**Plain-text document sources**
....................

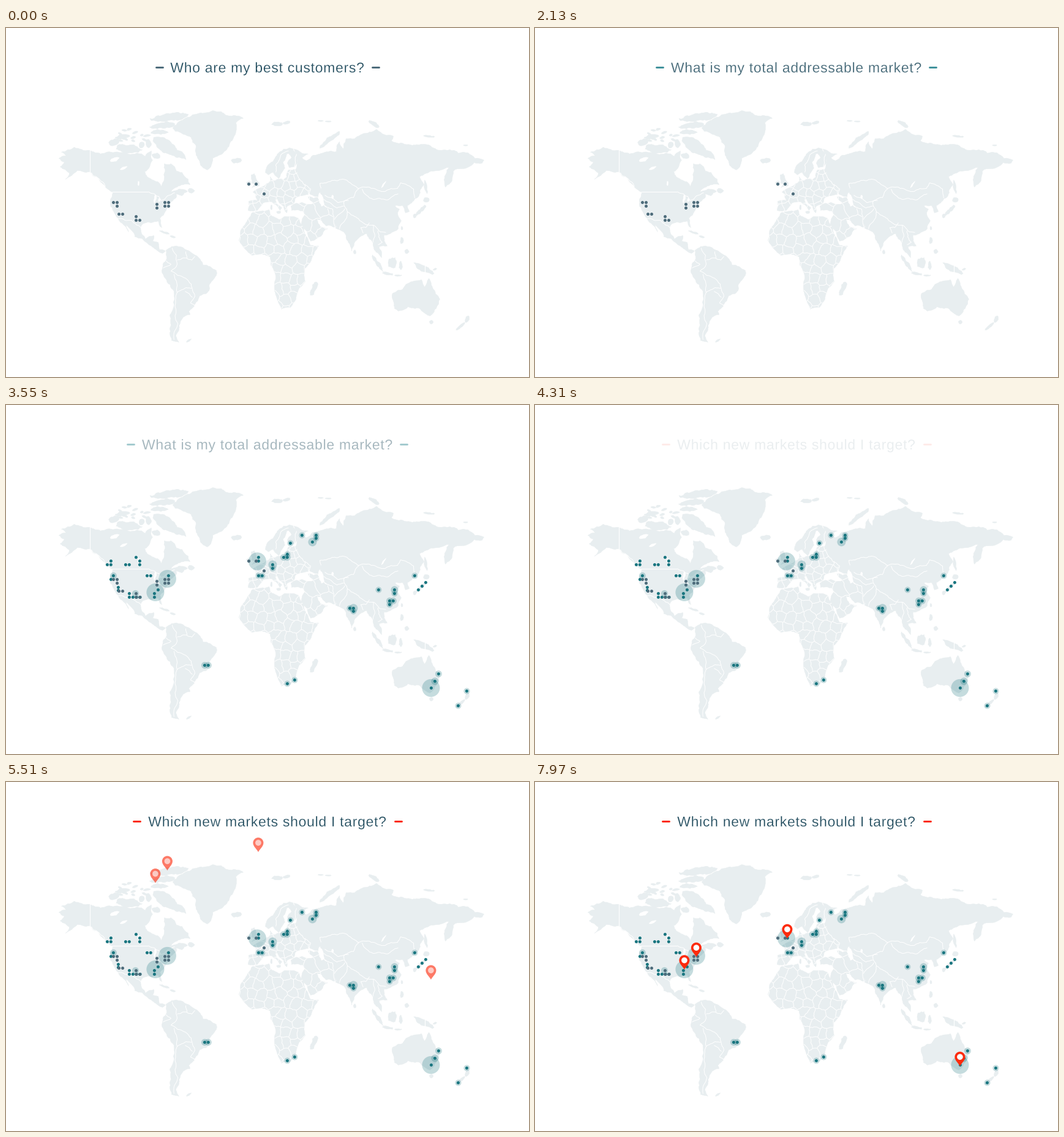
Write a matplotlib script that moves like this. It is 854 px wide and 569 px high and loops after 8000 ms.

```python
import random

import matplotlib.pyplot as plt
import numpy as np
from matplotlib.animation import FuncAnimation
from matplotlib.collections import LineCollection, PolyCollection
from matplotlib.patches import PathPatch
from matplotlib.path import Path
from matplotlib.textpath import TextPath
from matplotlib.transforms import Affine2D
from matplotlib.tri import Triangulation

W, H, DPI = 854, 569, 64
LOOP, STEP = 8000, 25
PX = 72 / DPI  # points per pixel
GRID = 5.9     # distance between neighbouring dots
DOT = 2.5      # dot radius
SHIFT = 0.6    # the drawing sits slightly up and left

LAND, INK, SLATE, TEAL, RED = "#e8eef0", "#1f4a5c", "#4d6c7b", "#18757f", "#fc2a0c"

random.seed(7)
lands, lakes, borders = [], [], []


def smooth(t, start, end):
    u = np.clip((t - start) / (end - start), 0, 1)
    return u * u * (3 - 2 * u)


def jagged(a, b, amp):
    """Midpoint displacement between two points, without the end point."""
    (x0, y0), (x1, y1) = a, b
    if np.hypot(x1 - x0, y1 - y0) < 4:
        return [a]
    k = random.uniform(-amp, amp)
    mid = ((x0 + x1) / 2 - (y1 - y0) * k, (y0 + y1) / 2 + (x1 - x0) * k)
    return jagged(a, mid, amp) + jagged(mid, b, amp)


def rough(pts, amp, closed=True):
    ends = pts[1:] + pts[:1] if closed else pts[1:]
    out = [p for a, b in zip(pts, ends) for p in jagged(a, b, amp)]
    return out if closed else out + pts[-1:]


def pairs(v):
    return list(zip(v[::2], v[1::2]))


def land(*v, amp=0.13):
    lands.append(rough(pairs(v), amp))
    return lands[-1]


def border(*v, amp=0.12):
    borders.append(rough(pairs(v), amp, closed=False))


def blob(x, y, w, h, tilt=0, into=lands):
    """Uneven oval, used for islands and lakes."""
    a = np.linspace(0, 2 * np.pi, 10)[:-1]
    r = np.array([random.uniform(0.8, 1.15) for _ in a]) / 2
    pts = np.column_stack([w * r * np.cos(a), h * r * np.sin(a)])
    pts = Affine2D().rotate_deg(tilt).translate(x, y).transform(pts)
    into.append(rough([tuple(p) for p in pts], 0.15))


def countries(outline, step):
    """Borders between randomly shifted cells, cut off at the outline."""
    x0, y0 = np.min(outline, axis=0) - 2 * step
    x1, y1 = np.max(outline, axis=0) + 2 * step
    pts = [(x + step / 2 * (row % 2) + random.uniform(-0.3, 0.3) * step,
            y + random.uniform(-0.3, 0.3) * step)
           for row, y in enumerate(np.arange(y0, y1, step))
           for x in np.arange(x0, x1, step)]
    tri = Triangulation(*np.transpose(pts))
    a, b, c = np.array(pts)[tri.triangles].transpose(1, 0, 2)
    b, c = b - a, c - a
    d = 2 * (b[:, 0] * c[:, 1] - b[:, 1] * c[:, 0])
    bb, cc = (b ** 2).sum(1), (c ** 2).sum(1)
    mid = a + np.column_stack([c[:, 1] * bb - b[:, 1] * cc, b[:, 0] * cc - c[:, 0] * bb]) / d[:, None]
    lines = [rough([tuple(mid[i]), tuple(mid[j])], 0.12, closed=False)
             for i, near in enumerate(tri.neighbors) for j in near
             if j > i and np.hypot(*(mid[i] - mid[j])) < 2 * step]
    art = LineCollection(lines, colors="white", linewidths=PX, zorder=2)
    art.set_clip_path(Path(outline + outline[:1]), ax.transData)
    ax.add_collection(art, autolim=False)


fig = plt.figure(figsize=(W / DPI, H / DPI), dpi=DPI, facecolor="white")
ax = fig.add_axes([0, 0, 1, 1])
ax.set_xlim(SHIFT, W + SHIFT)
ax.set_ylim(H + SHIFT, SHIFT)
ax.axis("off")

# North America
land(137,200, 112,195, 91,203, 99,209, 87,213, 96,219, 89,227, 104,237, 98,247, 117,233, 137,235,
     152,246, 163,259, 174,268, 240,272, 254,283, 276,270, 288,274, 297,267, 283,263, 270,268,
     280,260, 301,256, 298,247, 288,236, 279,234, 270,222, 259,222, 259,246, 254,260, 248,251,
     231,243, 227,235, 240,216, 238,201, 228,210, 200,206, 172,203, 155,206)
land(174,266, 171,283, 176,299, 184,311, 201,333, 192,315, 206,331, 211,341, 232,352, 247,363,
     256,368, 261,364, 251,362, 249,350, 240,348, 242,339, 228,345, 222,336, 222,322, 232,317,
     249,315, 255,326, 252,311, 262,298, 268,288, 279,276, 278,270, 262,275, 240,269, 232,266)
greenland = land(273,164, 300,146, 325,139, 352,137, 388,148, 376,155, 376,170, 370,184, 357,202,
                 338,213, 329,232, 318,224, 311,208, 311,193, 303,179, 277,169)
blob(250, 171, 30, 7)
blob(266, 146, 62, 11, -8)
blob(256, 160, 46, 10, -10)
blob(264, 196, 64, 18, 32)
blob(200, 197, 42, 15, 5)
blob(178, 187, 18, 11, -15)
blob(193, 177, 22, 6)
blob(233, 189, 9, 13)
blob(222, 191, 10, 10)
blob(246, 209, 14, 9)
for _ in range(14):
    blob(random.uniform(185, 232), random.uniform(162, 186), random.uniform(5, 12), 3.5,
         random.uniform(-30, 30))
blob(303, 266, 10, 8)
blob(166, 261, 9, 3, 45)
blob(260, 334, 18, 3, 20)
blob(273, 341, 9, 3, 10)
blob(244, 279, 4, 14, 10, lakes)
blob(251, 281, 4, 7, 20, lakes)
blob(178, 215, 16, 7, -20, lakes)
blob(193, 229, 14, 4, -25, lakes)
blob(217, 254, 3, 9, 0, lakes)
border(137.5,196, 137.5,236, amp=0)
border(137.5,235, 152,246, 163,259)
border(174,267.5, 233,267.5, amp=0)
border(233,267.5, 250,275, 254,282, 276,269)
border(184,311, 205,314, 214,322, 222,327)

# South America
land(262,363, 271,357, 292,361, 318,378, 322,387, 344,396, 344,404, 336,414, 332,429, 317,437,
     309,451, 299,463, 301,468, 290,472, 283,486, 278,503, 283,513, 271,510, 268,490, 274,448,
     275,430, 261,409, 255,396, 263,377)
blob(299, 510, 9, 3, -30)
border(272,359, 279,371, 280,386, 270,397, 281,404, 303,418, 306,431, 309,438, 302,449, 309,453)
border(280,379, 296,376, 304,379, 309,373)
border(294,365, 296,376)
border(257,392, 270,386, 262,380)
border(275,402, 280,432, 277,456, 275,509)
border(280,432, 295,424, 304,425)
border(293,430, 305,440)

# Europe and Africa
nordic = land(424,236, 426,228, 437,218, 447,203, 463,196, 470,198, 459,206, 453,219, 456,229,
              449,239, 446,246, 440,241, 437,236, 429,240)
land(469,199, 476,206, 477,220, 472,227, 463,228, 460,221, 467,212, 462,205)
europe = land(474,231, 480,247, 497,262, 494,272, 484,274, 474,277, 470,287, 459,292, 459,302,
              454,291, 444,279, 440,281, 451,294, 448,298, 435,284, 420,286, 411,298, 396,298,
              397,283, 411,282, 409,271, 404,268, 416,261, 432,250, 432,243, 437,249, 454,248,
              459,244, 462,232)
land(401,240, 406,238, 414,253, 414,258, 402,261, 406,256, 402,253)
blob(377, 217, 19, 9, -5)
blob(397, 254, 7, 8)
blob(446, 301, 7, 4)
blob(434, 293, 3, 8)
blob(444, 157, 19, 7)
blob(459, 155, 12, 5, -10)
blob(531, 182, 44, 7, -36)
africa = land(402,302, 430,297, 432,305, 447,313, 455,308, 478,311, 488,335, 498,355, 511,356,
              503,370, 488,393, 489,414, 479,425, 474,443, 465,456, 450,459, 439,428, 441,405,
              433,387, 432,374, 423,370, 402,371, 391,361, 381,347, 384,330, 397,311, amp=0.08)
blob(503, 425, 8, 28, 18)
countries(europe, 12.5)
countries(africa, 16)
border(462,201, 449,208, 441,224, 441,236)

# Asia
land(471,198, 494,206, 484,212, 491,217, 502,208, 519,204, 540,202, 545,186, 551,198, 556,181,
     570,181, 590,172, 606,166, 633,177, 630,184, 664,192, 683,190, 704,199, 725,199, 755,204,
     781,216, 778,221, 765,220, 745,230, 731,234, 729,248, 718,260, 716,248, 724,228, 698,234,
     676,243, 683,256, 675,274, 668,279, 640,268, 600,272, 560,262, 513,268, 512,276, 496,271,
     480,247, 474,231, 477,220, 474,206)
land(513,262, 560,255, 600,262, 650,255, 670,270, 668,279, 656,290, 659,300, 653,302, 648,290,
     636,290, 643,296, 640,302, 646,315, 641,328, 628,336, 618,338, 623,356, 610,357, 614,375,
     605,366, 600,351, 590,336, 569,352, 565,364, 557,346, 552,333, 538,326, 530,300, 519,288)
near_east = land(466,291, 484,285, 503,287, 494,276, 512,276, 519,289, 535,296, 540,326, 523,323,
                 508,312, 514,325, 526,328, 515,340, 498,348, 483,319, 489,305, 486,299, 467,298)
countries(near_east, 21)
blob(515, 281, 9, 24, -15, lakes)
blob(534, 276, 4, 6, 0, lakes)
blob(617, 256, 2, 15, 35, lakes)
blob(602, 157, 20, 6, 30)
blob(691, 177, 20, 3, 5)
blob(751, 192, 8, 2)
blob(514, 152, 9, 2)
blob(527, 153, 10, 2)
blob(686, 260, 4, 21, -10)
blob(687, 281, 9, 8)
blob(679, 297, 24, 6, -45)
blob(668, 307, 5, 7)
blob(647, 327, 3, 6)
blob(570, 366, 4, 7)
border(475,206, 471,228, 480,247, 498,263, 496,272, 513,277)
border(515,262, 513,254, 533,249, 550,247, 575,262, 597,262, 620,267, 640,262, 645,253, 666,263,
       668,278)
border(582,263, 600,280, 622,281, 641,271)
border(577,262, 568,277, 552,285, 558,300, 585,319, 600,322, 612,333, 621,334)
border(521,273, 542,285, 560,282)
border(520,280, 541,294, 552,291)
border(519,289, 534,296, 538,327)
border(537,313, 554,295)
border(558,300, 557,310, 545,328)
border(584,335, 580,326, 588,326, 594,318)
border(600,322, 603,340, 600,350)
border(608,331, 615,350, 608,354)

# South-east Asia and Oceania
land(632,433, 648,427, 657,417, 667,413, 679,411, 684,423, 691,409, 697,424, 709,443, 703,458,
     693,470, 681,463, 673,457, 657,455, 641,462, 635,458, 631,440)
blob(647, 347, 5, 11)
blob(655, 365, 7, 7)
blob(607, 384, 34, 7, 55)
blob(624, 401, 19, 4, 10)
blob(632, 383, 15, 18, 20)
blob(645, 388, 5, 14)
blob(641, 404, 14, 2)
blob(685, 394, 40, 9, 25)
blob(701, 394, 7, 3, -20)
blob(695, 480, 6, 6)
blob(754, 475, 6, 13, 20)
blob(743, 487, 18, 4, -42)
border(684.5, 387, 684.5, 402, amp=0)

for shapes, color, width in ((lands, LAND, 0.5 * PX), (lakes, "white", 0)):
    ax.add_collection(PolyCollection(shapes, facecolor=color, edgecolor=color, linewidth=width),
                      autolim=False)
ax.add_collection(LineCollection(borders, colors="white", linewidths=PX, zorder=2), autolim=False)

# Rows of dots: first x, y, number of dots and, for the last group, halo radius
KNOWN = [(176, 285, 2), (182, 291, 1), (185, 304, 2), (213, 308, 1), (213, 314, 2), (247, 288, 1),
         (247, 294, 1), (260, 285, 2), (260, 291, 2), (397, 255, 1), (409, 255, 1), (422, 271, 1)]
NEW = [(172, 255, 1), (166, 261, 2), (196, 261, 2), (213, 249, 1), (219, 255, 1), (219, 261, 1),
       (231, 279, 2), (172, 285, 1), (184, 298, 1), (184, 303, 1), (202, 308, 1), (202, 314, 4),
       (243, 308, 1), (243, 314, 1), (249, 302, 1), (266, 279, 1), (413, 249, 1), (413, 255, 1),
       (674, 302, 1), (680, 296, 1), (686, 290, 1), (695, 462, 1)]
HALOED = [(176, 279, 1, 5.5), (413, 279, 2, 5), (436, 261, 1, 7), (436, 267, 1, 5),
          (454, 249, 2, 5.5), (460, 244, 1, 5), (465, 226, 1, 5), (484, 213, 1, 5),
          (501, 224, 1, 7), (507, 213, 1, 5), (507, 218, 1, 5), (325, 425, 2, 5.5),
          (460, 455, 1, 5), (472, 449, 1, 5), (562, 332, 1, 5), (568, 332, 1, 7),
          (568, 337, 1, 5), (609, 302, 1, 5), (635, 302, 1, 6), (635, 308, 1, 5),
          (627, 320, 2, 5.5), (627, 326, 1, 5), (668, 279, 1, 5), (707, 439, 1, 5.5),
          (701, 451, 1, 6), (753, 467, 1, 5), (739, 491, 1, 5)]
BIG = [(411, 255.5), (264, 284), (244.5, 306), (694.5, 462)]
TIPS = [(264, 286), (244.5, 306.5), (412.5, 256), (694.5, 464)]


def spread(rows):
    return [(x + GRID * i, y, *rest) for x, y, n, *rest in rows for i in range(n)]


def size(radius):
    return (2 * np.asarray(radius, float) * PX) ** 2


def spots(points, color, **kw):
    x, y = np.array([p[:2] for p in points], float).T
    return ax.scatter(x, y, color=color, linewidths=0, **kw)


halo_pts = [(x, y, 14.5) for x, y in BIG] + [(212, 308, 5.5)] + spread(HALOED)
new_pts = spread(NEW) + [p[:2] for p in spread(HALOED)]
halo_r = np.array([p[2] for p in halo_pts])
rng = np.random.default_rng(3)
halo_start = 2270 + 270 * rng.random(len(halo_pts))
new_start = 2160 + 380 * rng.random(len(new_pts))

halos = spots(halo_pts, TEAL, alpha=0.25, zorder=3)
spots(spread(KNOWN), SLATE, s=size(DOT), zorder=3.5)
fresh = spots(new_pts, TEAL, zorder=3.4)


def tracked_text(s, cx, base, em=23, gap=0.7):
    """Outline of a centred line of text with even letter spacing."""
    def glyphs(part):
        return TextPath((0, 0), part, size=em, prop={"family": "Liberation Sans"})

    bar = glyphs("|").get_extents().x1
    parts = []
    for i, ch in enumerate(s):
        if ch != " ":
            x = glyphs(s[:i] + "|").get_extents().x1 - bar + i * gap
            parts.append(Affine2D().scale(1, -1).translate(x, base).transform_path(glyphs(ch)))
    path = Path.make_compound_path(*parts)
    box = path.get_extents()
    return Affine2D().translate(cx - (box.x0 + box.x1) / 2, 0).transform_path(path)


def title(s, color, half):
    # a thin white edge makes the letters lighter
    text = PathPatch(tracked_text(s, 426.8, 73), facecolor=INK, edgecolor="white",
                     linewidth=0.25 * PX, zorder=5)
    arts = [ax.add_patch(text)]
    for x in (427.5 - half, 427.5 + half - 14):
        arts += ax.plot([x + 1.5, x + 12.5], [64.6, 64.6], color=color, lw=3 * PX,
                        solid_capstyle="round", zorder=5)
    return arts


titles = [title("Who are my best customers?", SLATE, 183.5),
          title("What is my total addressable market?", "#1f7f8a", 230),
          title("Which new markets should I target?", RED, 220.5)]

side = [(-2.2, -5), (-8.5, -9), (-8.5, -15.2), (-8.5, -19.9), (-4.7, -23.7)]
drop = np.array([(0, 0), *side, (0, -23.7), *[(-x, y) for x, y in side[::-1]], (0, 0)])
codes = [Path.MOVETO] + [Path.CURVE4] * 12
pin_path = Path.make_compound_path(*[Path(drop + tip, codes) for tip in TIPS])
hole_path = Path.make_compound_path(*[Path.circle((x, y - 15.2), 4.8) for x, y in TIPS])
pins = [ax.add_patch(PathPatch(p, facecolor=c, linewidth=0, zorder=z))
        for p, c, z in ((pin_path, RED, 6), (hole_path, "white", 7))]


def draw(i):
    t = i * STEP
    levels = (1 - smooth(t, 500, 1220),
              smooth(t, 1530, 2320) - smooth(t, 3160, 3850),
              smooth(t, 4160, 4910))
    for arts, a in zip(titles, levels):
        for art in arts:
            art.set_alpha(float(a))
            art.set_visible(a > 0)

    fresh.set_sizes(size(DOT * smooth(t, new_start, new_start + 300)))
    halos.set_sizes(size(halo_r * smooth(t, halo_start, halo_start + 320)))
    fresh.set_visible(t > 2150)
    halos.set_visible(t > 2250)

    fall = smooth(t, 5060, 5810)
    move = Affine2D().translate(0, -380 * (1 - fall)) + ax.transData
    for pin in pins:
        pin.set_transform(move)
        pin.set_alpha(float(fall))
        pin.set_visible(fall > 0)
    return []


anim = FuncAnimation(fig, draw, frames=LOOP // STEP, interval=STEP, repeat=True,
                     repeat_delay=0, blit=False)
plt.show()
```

....................

**Description of the task**
Across the records above, count the lines holding "levels" and reply with that number alone.

**Response to this task**
2